Mark 1 star 5/24/12
Couldn’t bear it. Whiney, self-obsessed and smacked of disingenuity. Using misery, either yours (imagined) or others (purloined) to make money seems to be the height/depth of cheap shots. Someone once told me of a review of the book that they had read somewhere
‘Baby born, baby died, baby born, baby died, baby born, baby died, baby born, baby died; it rained’.
Admittedly there was more to it than that, however I read it a long time ago and the gloom of the misery and rain hangs still over the whole thing in a ridiculously hyperbolic manner. The father, an irresponsible drunken wastrel I just wanted to hit about the head quite dramatically with anything I could lay my hands on and the mother, an horrendous slatterny doormat, I found massively unsympathetic . I can only think of one character who i warmed to and as i remember she was dying of something or other.

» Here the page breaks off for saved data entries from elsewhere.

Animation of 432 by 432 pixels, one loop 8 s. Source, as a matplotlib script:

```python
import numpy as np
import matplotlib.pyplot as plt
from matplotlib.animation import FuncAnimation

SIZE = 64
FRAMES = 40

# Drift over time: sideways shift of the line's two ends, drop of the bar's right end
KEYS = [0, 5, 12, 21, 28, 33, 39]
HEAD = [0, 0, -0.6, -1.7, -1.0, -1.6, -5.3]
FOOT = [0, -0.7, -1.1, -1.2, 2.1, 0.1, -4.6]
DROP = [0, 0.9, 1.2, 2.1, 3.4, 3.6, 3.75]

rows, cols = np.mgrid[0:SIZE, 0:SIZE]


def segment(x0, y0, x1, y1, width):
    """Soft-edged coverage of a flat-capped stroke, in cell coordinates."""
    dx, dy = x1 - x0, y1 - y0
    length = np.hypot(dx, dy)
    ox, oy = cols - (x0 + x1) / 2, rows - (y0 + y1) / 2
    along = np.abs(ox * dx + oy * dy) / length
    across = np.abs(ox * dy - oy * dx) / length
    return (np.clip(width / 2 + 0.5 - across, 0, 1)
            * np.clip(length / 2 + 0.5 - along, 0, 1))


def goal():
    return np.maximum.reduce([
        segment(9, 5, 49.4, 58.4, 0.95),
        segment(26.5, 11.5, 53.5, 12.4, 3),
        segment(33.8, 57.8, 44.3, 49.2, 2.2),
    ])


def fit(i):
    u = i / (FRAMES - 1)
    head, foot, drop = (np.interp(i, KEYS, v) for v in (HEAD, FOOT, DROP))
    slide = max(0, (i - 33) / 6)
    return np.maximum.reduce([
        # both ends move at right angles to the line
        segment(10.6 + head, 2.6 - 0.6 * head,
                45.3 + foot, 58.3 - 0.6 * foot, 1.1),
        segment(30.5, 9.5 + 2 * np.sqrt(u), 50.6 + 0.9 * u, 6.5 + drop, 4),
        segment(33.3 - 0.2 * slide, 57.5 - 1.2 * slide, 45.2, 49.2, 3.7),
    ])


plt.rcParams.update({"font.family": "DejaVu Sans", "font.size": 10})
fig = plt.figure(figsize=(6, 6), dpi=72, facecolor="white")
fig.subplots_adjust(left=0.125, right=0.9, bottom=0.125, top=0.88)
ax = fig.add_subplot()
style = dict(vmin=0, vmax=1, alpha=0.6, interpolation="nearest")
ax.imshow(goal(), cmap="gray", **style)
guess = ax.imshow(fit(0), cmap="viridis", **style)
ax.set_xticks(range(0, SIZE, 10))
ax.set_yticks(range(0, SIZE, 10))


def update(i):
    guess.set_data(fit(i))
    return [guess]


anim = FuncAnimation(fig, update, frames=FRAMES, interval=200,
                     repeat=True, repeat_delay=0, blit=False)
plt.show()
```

This is not using misery to make money. This is explaining the misery he felt in his childhood, it happened to make him money. Art is created from strong human emotions, sometimes those emotions are negative or in this case miserable. Some of the best art in the world has come from the misery people have experienced. So should holocaust survivors not chronicle their miserable experiences in case they happen to make money from it? The parents were clearly a mess. But could you not sympathize with them as deeply flawed humans?

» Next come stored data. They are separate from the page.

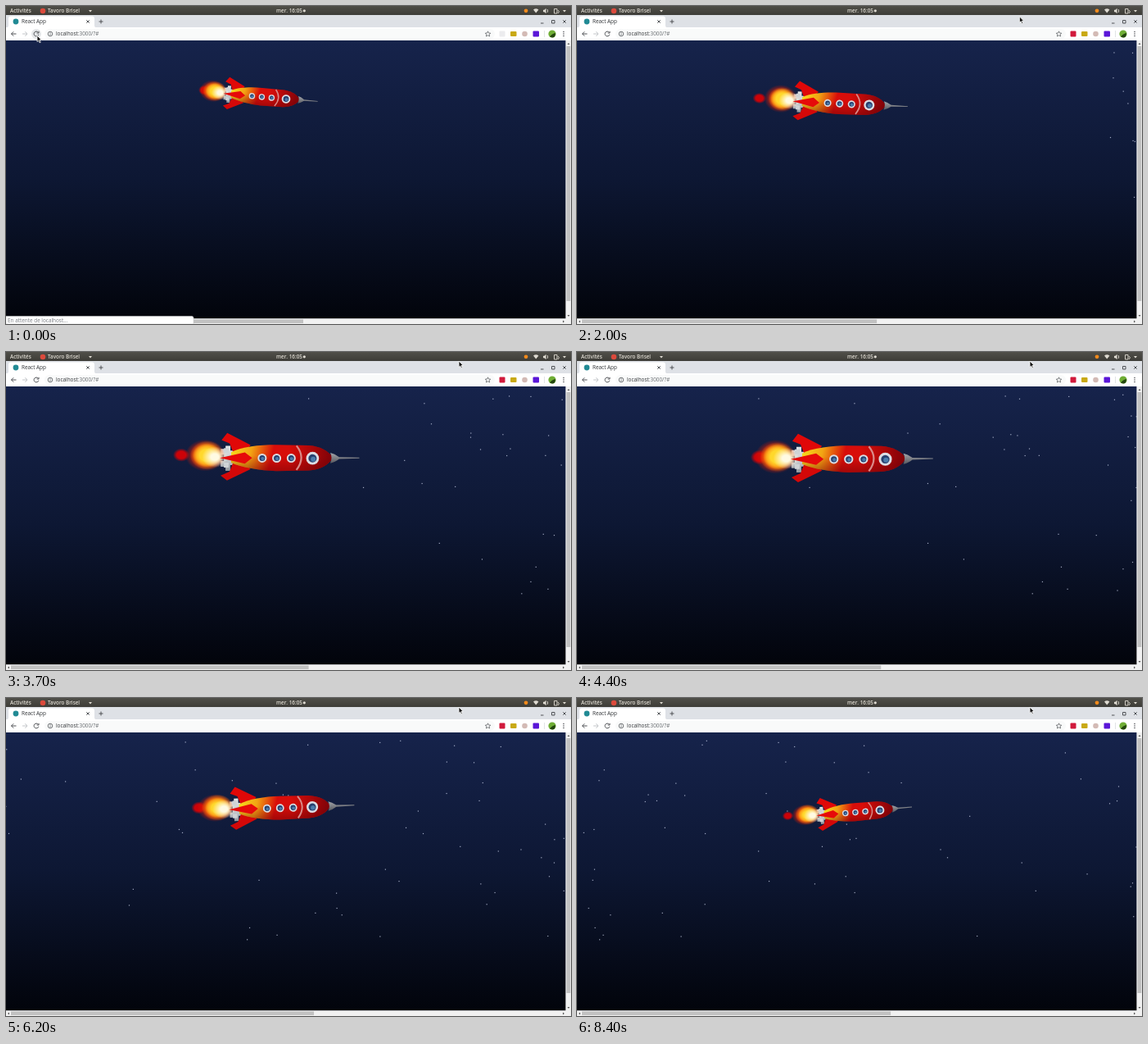
Recreate the animation shown at these times as an HTML page with a canvas. Size 690 by 388 pixels, loop 8500 ms.

```html
<!DOCTYPE html>
<html lang="fr">
<head>
<meta charset="utf-8">
<title>React App</title>
<style>
  html, body { margin: 0; width: 100%; height: 100%; overflow: hidden; background: #03050c; }
  canvas, svg { position: absolute; left: 0; top: 0; width: 690px; height: 388px; display: block; }
  text { font: 6.4px "Open Sans", sans-serif; fill: #303336; white-space: pre; }
  .panel text { font-size: 6.3px; font-weight: 600; fill: #dfdbd2; }
  .line { fill: none; stroke: #505357; stroke-width: 1; }
</style>
</head>
<body>
<canvas id="sky"></canvas>
<svg viewBox="0 0 690 388">
  <defs>
    <linearGradient id="panel" x2="0" y2="1">
      <stop stop-color="#504f49"/><stop offset="1" stop-color="#3c3b36"/>
    </linearGradient>
  </defs>

  <g class="panel">
    <rect width="690" height="12" fill="url(#panel)"/>
    <text x="5" y="8.2">Activités</text>
    <circle cx="45" cy="6" r="3.3" fill="#dc4a3c"/>
    <text x="51" y="8.2">Tavoro Brisel</text>
    <path d="M101 5h4l-2 2.5zM680 5h4l-2 2.5z" fill="#dfdbd2"/>
    <text x="330" y="8.2">mer. 16:05</text>
    <circle cx="364.3" cy="5.8" r="1.6" fill="#dfdbd2"/>
    <circle cx="635" cy="5.8" r="2.4" fill="#f28a1c"/>
    <path d="M644 4.5q3.2-2.6 6.4 0l-3.2 4zM656 4.7h1.5l2-2v6.5l-2-2h-1.5z" fill="#dfdbd2"/>
    <path d="M661 4q1.5 2 0 4M669.5 3.500h3.500v5.500h-3.500zM674 5l1.500 2-1.500 2" fill="none" stroke="#dfdbd2" stroke-width=".9"/>
  </g>

  <rect y="11" width="690" height="15.500" fill="#dee1e6"/>
  <path d="M0 26.500q3 0 3-3v-8q0-3 3-3h99q3 0 3 3v8q0 3 3 3z" fill="#fff"/>
  <circle cx="12" cy="19" r="3.400" fill="#218a94"/>
  <text x="19" y="21.300">React App</text>
  <path class="line" d="M98.300 17.300l3.400 3.400m0-3.400l-3.400 3.400M113.500 19h5M116 16.500v5M653 21h3.500M666.500 17.500h3.500v3.500h-3.500zM680.300 17.300l3.400 3.400m0-3.400l-3.400 3.400"/>

  <rect y="26" width="690" height="16" fill="#fff"/>
  <rect x="47" y="28" width="550" height="12" rx="6" fill="#f9fafa"/>
  <circle id="hover" cx="37" cy="34" r="6" fill="#e4e6e8"/>
  <path class="line" d="M12.500 34h-6m2.700-2.700l-2.700 2.700 2.700 2.700M39.300 32.200a2.900 2.900 0 1 0 .5 2.600M40 30.800v2.200h-2.300"/>
  <path class="line" d="M20 34h6m-2.700-2.700l2.700 2.700-2.700 2.700" style="stroke:#c3c6c9"/>
  <circle class="line" cx="54" cy="34" r="2.800" style="stroke-width:.8"/>
  <path class="line" d="M54 33.500v2M54 32v.8" style="stroke-width:.8"/>
  <text x="61" y="36.200">localhost<tspan fill="#666a6e">:3000/?#</tspan></text>
  <path class="line" d="M588.500 30.800l1 2.200 2.300.2-1.700 1.500.5 2.300-2.100-1.200-2.100 1.200.5-2.300-1.700-1.500 2.300-.2z" style="stroke-width:.7"/>
  <rect id="badge" x="602.500" y="30.500" width="7" height="7" rx="1"/>
  <rect x="616" y="31" width="7.500" height="6" rx="1" fill="#c9a916"/>
  <circle cx="633.500" cy="34" r="3.300" fill="#d3bab5"/>
  <rect x="643.500" y="30.500" width="7.500" height="7" rx="1" fill="#5a16d8"/>
  <path d="M657.500 30v8" stroke="#d5d8da" stroke-width=".7"/>
  <circle cx="667" cy="34" r="4.600" fill="#6fae35"/>
  <path d="M664 37.500q3-4 7-4.500 0 5.500-4 5.500z" fill="#24460f"/>
  <g fill="#505357"><circle cx="681" cy="31.500" r=".8"/><circle cx="681" cy="34" r=".8"/><circle cx="681" cy="36.500" r=".8"/></g>

  <path d="M683.400 42h6.600v346h-690v-6.800h683.400z" fill="#f1f1f1"/>
  <rect x="684.500" y="49" width="4.800" height="311" fill="#c1c1c1"/>
  <rect id="thumb" x="6" y="382.500" height="4.600" fill="#c1c1c1"/>
  <path d="M685.500 47h3l-1.500-2zM685.500 377h3l-1.500 2zM4 383.500v3l-2-1.500zM680 383.500v3l2-1.500z" fill="#5a5a5a"/>

  <g id="status">
    <path d="M0 378.500h227q2 0 2 2v7.500h-229z" fill="#fff" stroke="#c8c8c8" stroke-width=".5"/>
    <text x="2" y="385.500" style="fill:#777b80">En attente de localhost…</text>
  </g>
  <path id="cursor" d="M0 0v7.500l1.700-1.500 1.300 2.800 1.300-.6-1.300-2.700h2.300z" fill="#111" stroke="#fff" stroke-width=".8"/>
</svg>

<script>
const LOOP = 8500, STEP = 100, HALF_FLIGHT = 4.4, TAU = Math.PI * 2;
const byId = id => document.getElementById(id);
const canvas = byId('sky'), ctx = canvas.getContext('2d');
const ratio = window.devicePixelRatio || 1;
canvas.width = 690 * ratio;
canvas.height = 388 * ratio;

const poses = [
  { x: 342, y: 113.5, scale: .668, angle: 5 },
  { x: 376.5, y: 130.8, scale: 1.005, angle: 0 },
  { x: 369.8, y: 137, scale: .67, angle: -5 }
];

const clamp = u => Math.min(1, Math.max(0, u));
const ease = u => (1 - Math.cos(Math.PI * clamp(u))) / 2;
const mix = (a, b, u) => a + (b - a) * u;

function seeded(seed) {
  return () => (seed = seed * 16807 % 2147483647) / 2147483647;
}

const random = seeded(2024);
const stars = Array.from({ length: 72 }, () => ({
  y: mix(50, 298, random()),
  start: mix(.6, 8.2, random()),
  duration: mix(3.5, 11.5, random())
}));

function gradient(x0, y0, x1, y1, ...stops) {
  const g = ctx.createLinearGradient(x0, y0, x1, y1);
  stops.forEach(([at, color]) => g.addColorStop(at, color));
  return g;
}

function fillPath(d, fill) {
  ctx.fillStyle = fill;
  ctx.fill(new Path2D(d));
}

function disc(x, y, r, fill) {
  ctx.fillStyle = fill;
  ctx.beginPath();
  ctx.arc(x, y, r, 0, TAU);
  ctx.fill();
}

// soft ellipse, opaque out to `core` and fading to its rim
function puff(x, y, rx, ry, rgb, core) {
  ctx.save();
  ctx.translate(x, y);
  ctx.scale(rx, ry);
  const g = ctx.createRadialGradient(0, 0, 0, 0, 0, 1);
  g.addColorStop(0, `rgb(${rgb})`);
  g.addColorStop(core, `rgb(${rgb})`);
  g.addColorStop(1, `rgba(${rgb},0)`);
  disc(0, 0, 1, g);
  ctx.restore();
}

function drawStars(t) {
  ctx.fillStyle = 'rgba(225,232,255,.7)';
  for (const { y, start, duration } of stars) {
    const x = mix(690, -10, ease((t - start) / duration));
    ctx.fillRect(x - .6, y - .6, 1.2, 1.2);
  }
}

function drawFlame(t) {
  const p = t / .29 % 1, sway = Math.sin(t * 23), beat = Math.sin(t * 37);
  puff(-150 - 17 * p, -3 + sway, 11 - p, 9 - p, '204,2,8', .55);
  puff(-134 - beat, -3, 25, 20 + sway, '218,26,6', .5);
  puff(-131, -3 + sway * .5, 22 + beat, 18, '252,128,12', .6);
  puff(-130 + beat, -3, 18, 15 + sway, '255,216,44', .5);
  puff(-121 + sway, -1, 16, 13, '255,250,226', .3);
}

function drawRocket(t) {
  const leg = t < HALF_FLIGHT ? 0 : 1;
  const u = ease(t / HALF_FLIGHT - leg);
  const pose = key => mix(poses[leg][key], poses[leg + 1][key], u);
  ctx.save();
  ctx.translate(pose('x'), pose('y'));
  ctx.rotate(pose('angle') * Math.PI / 180);
  ctx.scale(pose('scale'), pose('scale'));

  fillPath('M-108-15h6v6h4v18h-4v7h-6v-5h-6v-7h4v-8h-4v-7h6z',
    gradient(0, -15, 0, 16, [0, '#e3e6e8'], [.6, '#c2c7cc'], [1, '#8f959c']));
  drawFlame(t);
  fillPath('M-110-12h6v6h-6zM-110 6h6v6h-6z', '#cfd3d6');

  fillPath('M-106-31L-77-16-85-6-99-8-103-18-113-22Z', '#e00808');
  fillPath('M-106 28L-77 14-85 5-99 7-103 17-114 22Z', '#d40808');

  const hull = 'M-101-7C-88-14-65-16.500-45-16.500L-5-16C10-15 20-9 25-1C20 8 10 14-5 15L-45 16C-65 15.500-88 12-101 6Z';
  fillPath(hull, gradient(-101, -6, -44, 8,
    [0, '#f6d91c'], [.4, '#f2a313'], [.65, '#e4500c'], [.85, '#d80d0a']));
  fillPath(hull, gradient(-30, 0, 25, 0, [0, 'rgba(120,0,6,0)'], [1, 'rgba(110,0,8,.85)']));
  fillPath(hull, gradient(0, -3, 0, 16, [0, 'rgba(100,0,6,0)'], [1, 'rgba(100,0,6,.45)']));

  ctx.strokeStyle = '#d98a88';
  ctx.lineWidth = 2.2;
  ctx.stroke(new Path2D('M-20-15.500Q-8-1-20 14.500'));

  fillPath('M-115 0L-84-7-75 0-84 7Z', '#e60a0a');
  fillPath('M22-7Q27-6 33-1.800L58-1.400V-.200L33 .600Q27 5 22 6Q25-1 22-7Z',
    gradient(0, -7, 0, 6, [0, '#a3a5aa'], [1, '#57595f']));

  const porthole = (x, r) => {
    disc(x, 0, r, '#dcdee4');
    disc(x, 0, r * .64, '#27406f');
    disc(x + r * .1, r * .12, r * .38, '#4b7cab');
  };
  for (let i = 0; i < 3; i++) porthole(-62.5 + 18 * i, 5.6);
  porthole(0, 8);
  ctx.restore();
}

// reload button, then the page, then the panel, then a small drop to rest
function pointerAt(t) {
  const toPage = clamp((t - .3) / .8), toPanel = ease((t - 1.1) / 1.1), toRest = ease((t - 2.8) / .6);
  return [38 + 298 * toPage + 222 * toPanel - 5 * toRest, 36 + 44 * toPage - 73 * toPanel + 4 * toRest];
}

function render(ms) {
  const t = Math.floor(ms % LOOP / STEP) * STEP / 1000;
  ctx.setTransform(ratio, 0, 0, ratio, 0, 0);
  ctx.fillStyle = gradient(0, 42, 0, 382, [0, '#16234b'], [.5, '#0d1733'], [1, '#02040b']);
  ctx.fillRect(0, 0, 690, 388);
  drawStars(t);
  drawRocket(t);

  const loading = t < .6;
  byId('thumb').setAttribute('width', 357 + 1.3 * t + .13 * t * t);
  byId('cursor').setAttribute('transform', `translate(${pointerAt(t)})`);
  byId('status').style.display = loading ? '' : 'none';
  byId('hover').style.display = t < .4 ? '' : 'none';
  byId('badge').setAttribute('fill', loading ? '#ececee' : '#d11a3c');
}

const start = performance.now();
function tick() {
  render(performance.now() - start);
  requestAnimationFrame(tick);
}
tick();
</script>
</body>
</html>
```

David 7/15/-7 1 star
No native Irish reader, myself included, has anything but the deepest contempt for this particular exercise in literary prostitution and the cynical weasel responsible for it.
Cool, way to speak for every native Irish reader. I’m sure they love it when you feel important enough to voice your extremely important opinion and make it theirs as well. Maybe you felt the need to do that because you don’t feel confident enough in your own thoughts you need to put a fictional army behind you just in case.
Kinza 12/25/14 1 star
The saddest little pile of crap I’ve read in recent times. I’m sorry all these terrible events occurred, but really, how long are we going to milk the past? I suppose I welcomed myself to the misery by choosing to continue reading. Regardless, pity party does not equate to memoir. What. A. Drag.
This is not a pity party, this is the account of his childhood. There were lots of moments of happiness in there as well people just focus on the despair and it makes them uncomfortable and they ignore the happiness that can be found there as well.
Rachel 3/3/10 1 star
If you want to read about an extremely miserable childhood, this one’s for you. Occationally I laughed, but for the most part I was waiting for something good to happen. It never really did. I know this is a true story, but it was entirely too sad without even a real uplifting ending. I guess I just don’t like reading about other people’s misery. I read to laugh, learn, and be entertained.
Sigh, I get it; it’s not uplifting. But you admitted to laughing and then said you didn’t like it because you read to laugh and learn…Also did you not learn anything from this? HOW?! How is it possible to read a book and not learn anything? Unless you did learn something. So you learned and laughed which are 2 of your 3 requirements so you should be set. You’re welcome for figuring that out for you, I’m here to help.
Laura 9/3/13 1 star
Utterly tedious. I pushed through expecting it to get better because everyone seemed so impressed by it, but I fail to see how an account of nothing but years of misery and poverty is entertaining or enlightening. Mr. McCourt’s early life was clearly awful, but why he felt the need to inflict it upon the rest of us is beyond me.
He did not feel the need to inflict it on the rest of us. He felt the need to write about his childhood and if you chose to read it, that’s on you. Not all books have to be entertaining or enlightening, but if someone else making something pretty cool of his life after being subjected to all that misery is not enlightening to you…well then…you’re basic.
Morgan 4/14/14 1 star
This book was extremely depressing and reading it made me upset. I had to read this book for school and if I didn’t have to read it than I would’ve stopped mid way through the book. His humor made me feel uncomfortable and I didn’t like how he tried to make an extremely awful situation humorous. Some situations are to depressing to shine some light onto them and it made him sound like his situation was a joke. I understand that this being a personal story and about his life, he would want to not have people pity him and by doing that he tried making it humorous. I think that society wouldn’t accept this book very well because it’s extremely sad. Not everyone would like this type of book because they often want books that cheer them up.
Ok, society already accepted this book. People tend to want books that make them feel something; anything, it doesn’t always have to be cheerful. As far as making an extremely awful situation humorous; that is what humor is for, to make the hard things in life seem less hard. Would you rather he wallowed in it? There is NO situation too depressing to not be able to laugh about it.
Kathy 12/4/08 2 stars
I would have rated this book much higher, had it not been for
a) the language, which fit the book and reflected Frank’s upbringing, but I don’t like those words running through my head….definitely not a read-aloud.
b) some of the “scenes” in the book… also things I didn’t need to have run through my head. Although Frank is raised a Catholic and attends Mass…those standards are not necessarily reflected in his actions.
Ok Kathy, he grew up in poverty you and I will never understand, do you think maybe he can get a pass on swearing occasionally? You seem to be a bit sheltered so I guess some swearing and sex might be a bit much to handle.